The best I’ve seen in person, no question
To set the stage, I’ll tell you about a time I was setting a stage. Last summer I worked for the Strathspey Performance Arts Centre in Mabou, Cape Breton. As part of an artist showcase series, we tried something a little unconventional. Chairs were set up on the stage to face the empty auditorium. A platform was center-stage, the artists would play to a cap of around 50. Performances were intimate, comfortable, and warm.
But stuck in the middle of our weekly strummy-strummy singer-songwriter bill was Reeny Smith. She was billed as a “soul-inspired powerhouse” hardly at home in the heart of fiddle country. And so now it’s show night, stage is set. As I’m setting up the side bar, I notice a keyboard flanked by two stools that weren’t there when I’d put out the chairs.
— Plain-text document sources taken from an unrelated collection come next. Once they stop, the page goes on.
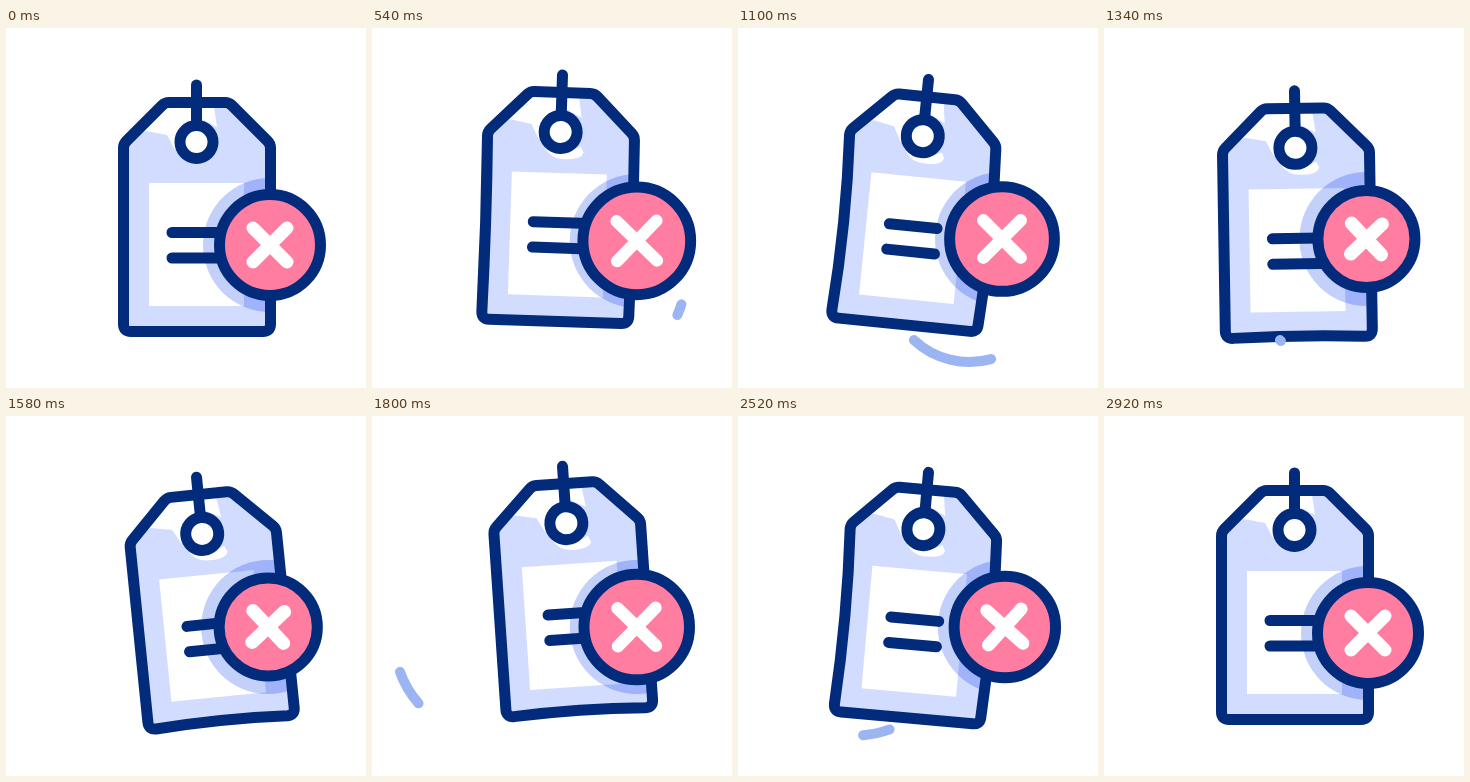
Write an HTML page with a canvas that moves like this. It is 360x360 px and loops after 3400 ms.

```html
<!DOCTYPE html>
<html>
<head>
<meta charset="utf-8">
<title>Tag removal</title>
<style>
html, body { margin: 0; width: 100%; height: 100%; overflow: hidden; background: #fff; }
canvas { display: block; width: 360px; height: 360px; }
</style>
</head>
<body>
<canvas id="stage" width="360" height="360"></canvas>
<script>
const ctx = document.getElementById('stage').getContext('2d');
const NAVY = '#032b7b', LIGHT = '#d2dcff', SHADE = '#c3d0fa', PINK = '#ff7da0', SWOOSH = '#9bb5f3';
const LOOP = 3400, RAD = Math.PI / 180;

// Turning points [time, value]; the motion eases in and out between them
const swing = [[360, 0], [920, 7.8], [1640, -6], [2270, 7.8], [2900, 0]];
const bounce = [[200, 0], [800, -16.5], [1430, 7], [2100, -16.5], [2740, 5], [2900, 0]];
const drift = [[200, 0], [800, 1.3], [1500, -2], [2200, 5], [2900, 0]];

const clamp = v => Math.min(1, Math.max(0, v));
const progress = (t, from, to) => clamp((t - from) / (to - from));
const smooth = u => (1 - Math.cos(Math.PI * u)) / 2;

// Each step adds its own eased share, so the sum passes through every point
const follow = (points, t) => points.slice(1).reduce((sum, [time, value], i) =>
  sum + (value - points[i][1]) * smooth(progress(t, points[i][0], time)), points[0][1]);

function stroke(path, color = NAVY, width = 11) {
  ctx.strokeStyle = color;
  ctx.lineWidth = width;
  ctx.stroke(path);
}

function fill(path, color) {
  ctx.fillStyle = color;
  ctx.fill(path);
}

function disc(x, y, r) {
  const p = new Path2D();
  p.arc(x, y, r, 0, 2 * Math.PI);
  return p;
}

// Tag outline; bend bows the sides, arch lifts the middle of the lower edge
const tagPath = (bend, arch) => new Path2D(
  `M163 74.5H219Q223 74.5 226 77.5L261.5 113Q264.5 116 264.5 120
   Q${264.5 + bend} 208 264.5 296Q264.5 303.5 257 303.5
   Q191 ${303.5 - arch} 125 303.5Q117.5 303.5 117.5 296
   Q${117.5 + bend} 208 117.5 120Q117.5 116 120.5 113L156 77.5Q159 74.5 163 74.5Z`);

const shine = new Path2D('M135 105L160 79H187V92L172 110L169 122L161 107L140 103ZM195 79H208L211 99L195 91Z');
const lowerShine = new Path2D('M174 128Q190 141 211 128L214 134Q212 141 197 141Q181 142 174 128Z');
const panel = new Path2D('M143 155H238V278H143Z');
const rules = new Path2D('M166 204.5H214M166 230H214');
const hook = new Path2D('M190.5 57V97');
const hole = disc(190.5, 114, 16.5);

function drawTag(angle, rise, badgeX, badgeY, moving) {
  ctx.save();
  ctx.translate(190.5, 57 + rise);
  ctx.rotate(angle * RAD);
  ctx.translate(-190.5, -57);
  const body = tagPath(Math.max(0, angle), Math.min(4, Math.max(0, -3 * angle)));
  fill(body, LIGHT);
  fill(shine, '#fff');
  if (moving) fill(lowerShine, '#fff');
  fill(panel, '#fff');

  // Badge shadow falls on the tag only
  ctx.save();
  ctx.clip(body);
  ctx.resetTransform();
  ctx.globalCompositeOperation = 'multiply';
  fill(disc(badgeX, badgeY, 67), SHADE);
  ctx.restore();

  stroke(body);
  stroke(rules);
  fill(hole, '#fff');
  stroke(hole);
  stroke(hook);
  ctx.restore();
}

function drawBadge(x, y, scale, half, angle) {
  const face = disc(x, y, 56 * scale - 5.5);
  fill(face, PINK);
  stroke(face);
  ctx.save();
  ctx.translate(x, y);
  ctx.rotate(angle * RAD);
  stroke(new Path2D(`M${-half} ${-half}L${half} ${half}M${half} ${-half}L${-half} ${half}`),
    '#fff', 13 - (half - 17) * 0.3);
  ctx.restore();
}

// Part of a circular sweep between two fractions of its angle range
function drawSwoosh(x, y, r, start, end, tail, head) {
  if (head <= 0 || tail >= 1) return;
  const at = f => (start + (end - start) * f) * RAD;
  const p = new Path2D();
  p.arc(x, y, r, at(tail), at(head), end < start);
  stroke(p, SWOOSH, 10);
}

function draw(t) {
  const angle = follow(swing, t), rise = follow(bounce, t), shift = follow(drift, t);
  const lift = smooth(progress(t, 200, 750)) - smooth(progress(t, 2650, 2900));
  const x = 264 + shift, y = 217 - 6 * lift;
  ctx.clearRect(0, 0, 360, 360);
  ctx.lineCap = ctx.lineJoin = 'round';
  drawTag(angle, rise, x, y, lift > 0.1);
  // The badge swells as the tag goes up
  drawBadge(x, y, 1 - 0.006 * rise, 17 - 0.3 * rise, -shift);
  drawSwoosh(231.5, 252.5, 81.5, 17, 133, progress(t, 860, 1345), progress(t, 515, 890));
  drawSwoosh(118, 224, 95.5, 160.5, 69.4, progress(t, 2160, 2600), progress(t, 1680, 2180));
}

function frame(now) {
  draw(now % LOOP);
  requestAnimationFrame(frame);
}
requestAnimationFrame(frame);
</script>
</body>
</html>
```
“Is that hers?”
His head usually in his board, the sound guy looked up.
“Yeah, we just finished sound check. You just wait, man. Just wait ‘til you hear her.”
“Yeah, it’s her and two of her cousins. Incredible.”
Explains the stools, then. I didn’t think too much about the words. After all, our sound guy was always complimentary – great guy. But he’d always been able to explain why. All I was getting now was a “just wait?” Something’s up.
It’s a tiny crowd tonight. Maybe the aging Inverness County demographic didn’t vibe with “Pretty Girl Swag.” I say vibe, I mean get. Showtime, lights go low, Reeny Smith enters with two other young women. A few gracious hellos, a silent pause.
I lost track of time, I lost track of how many times I shook my head. I kept glancing at the sound guy, he kept giving me that tight-lipped and raised-eyebrow’d “I told you so” look. Her performance was minimalist, a single keyboard with three voices still shook every little auditorium crack. Stripped-down isn’t the word, there was nothing bare. Her sound was raw, huge, and incredible.
Towards the end they broke into some gospel standards. My mother would’ve died and gone to heaven. And quietly as she came in, she thanked the audience and walked out.
Since then I’ve looked up her Spotify. 2018’s WWIII: Strength Courage Love is almost unrecognizable from what I’d heard on the stage. But don’t think for a second her studio material is anything lesser. Whitney Houston’s Whitney is a perfect pop record and it’s the first record that came to mind when I heard WWIII.
Sonically, Reeny Smith does draw from a quite a few influences in pop, R&B, and soul. But I mention Whitney because it gives me the same sensation that this is huge, this is extraordinary.
She’s already received three African Nova Scotian Music Awards. If I’m to sell you on a single song, it’ll be easy to point at her singles. “Survive” has a mammoth chorus that’d tap Sam Smith out – it’s the single of singles. “Good Girl Swag” is a party, undeniable. But I’ve just got one, right? “I Get You Now” is perfect, the only word. Her post-chorus break has been stuck in my head for months. I’ll quietly hum it in The Tall and Small to myself, you’ll probably do the same wherever you are.
For all this talk, you’d almost forget she’s so close to home. Imagine that, eh? We have a genuinely world-class talent living two and a half hours from campus (give or take). You’ll want to know her name, you’re about to see it everywhere.